--- PROBLEM DESCRIPTION ---
Only a number is expected here: the count of lines in the data that contain "grid".

[Opening WORKING DATA section]

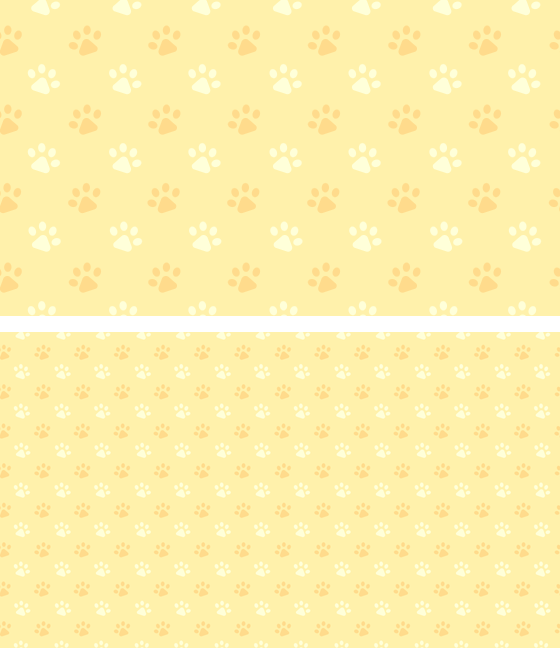
Top, the tile; bottom, the same tile 2 across and 2 down.
This pattern is drawn by a Shadertoy shader. Its source:

```glsl
float capsule(vec2 p, vec2 a, vec2 b, float radiusA, float radiusB) {
    vec2 ab = b - a;
    float h = clamp(dot(p - a, ab) / dot(ab, ab), 0.0, 1.0);
    return length(p - a - ab * h) - mix(radiusA, radiusB, h);
}

float toe(vec2 p, float tilt) {
    float c = cos(tilt), s = sin(tilt);
    vec2 q = mat2(c, -s, s, c) * p;
    return (length(q / vec2(5.0, 6.4)) - 1.0) * 5.0;
}

float paw(vec2 p) {
    // Pad: three lobes joined by tapered capsules
    vec2 left = vec2(-12.7, -11.3), top = vec2(-2.0, -4.0), low = vec2(2.7, -15.3);
    float d = capsule(p, left, top, 4.5, 6.0);
    d = min(d, capsule(p, top, low, 6.0, 5.5));
    d = min(d, capsule(p, left, low, 4.5, 5.5));

    // Toes: position and tilt
    vec3 toes[4] = vec3[4](
        vec3(-16.7, 7.3, 0.35), vec3(-2.7, 14.0, 0.05),
        vec3(11.3, 7.3, -0.4), vec3(16.0, -7.3, -1.25));
    for (int i = 0; i < 4; i++)
        d = min(d, toe(p - toes[i].xy, toes[i].z));
    return d;
}

// Coverage of one layer of paws; facing mirrors it, bow and stagger shift its columns
float pawLayer(vec2 grid, float facing, float bow, float stagger) {
    vec2 id = floor(grid + 0.5);
    vec2 p = (grid - id) * vec2(109.7, 108.0);
    id = mod(id, vec2(7.0, 4.0));
    p.x *= facing;

    // Slight placement drift, repeating with the canvas
    float thirdRow = 1.0 - step(0.5, abs(id.y - 1.0));
    p.x -= bow * sin(id.x * 3.14159 / 7.0) + stagger * mod(id.x, 2.0) + thirdRow;
    p.y -= 0.7 * thirdRow;

    float pixel = 432.0 / iResolution.y;
    return clamp(0.5 - paw(p) / pixel, 0.0, 1.0);
}

void mainImage(out vec4 fragColor, in vec2 fragCoord) {
    // Seven columns by four rows, 108 paw units per row
    vec2 grid = fragCoord / iResolution.xy * vec2(7.0, 4.0);

    vec3 color = vec3(1.0, 0.945, 0.67);
    color = mix(color, vec3(1.0, 0.86, 0.55), pawLayer(grid - vec2(0.073, 0.488), -1.0, 2.4, 0.0));
    color = mix(color, vec3(1.0, 1.0, 0.85), pawLayer(grid - vec2(0.547, 0.0), 1.0, 1.0, 1.4));
    fragColor = vec4(color, 1.0);
}
```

[Closing WORKING DATA section]

--- WRITTEN RESPONSE ---
6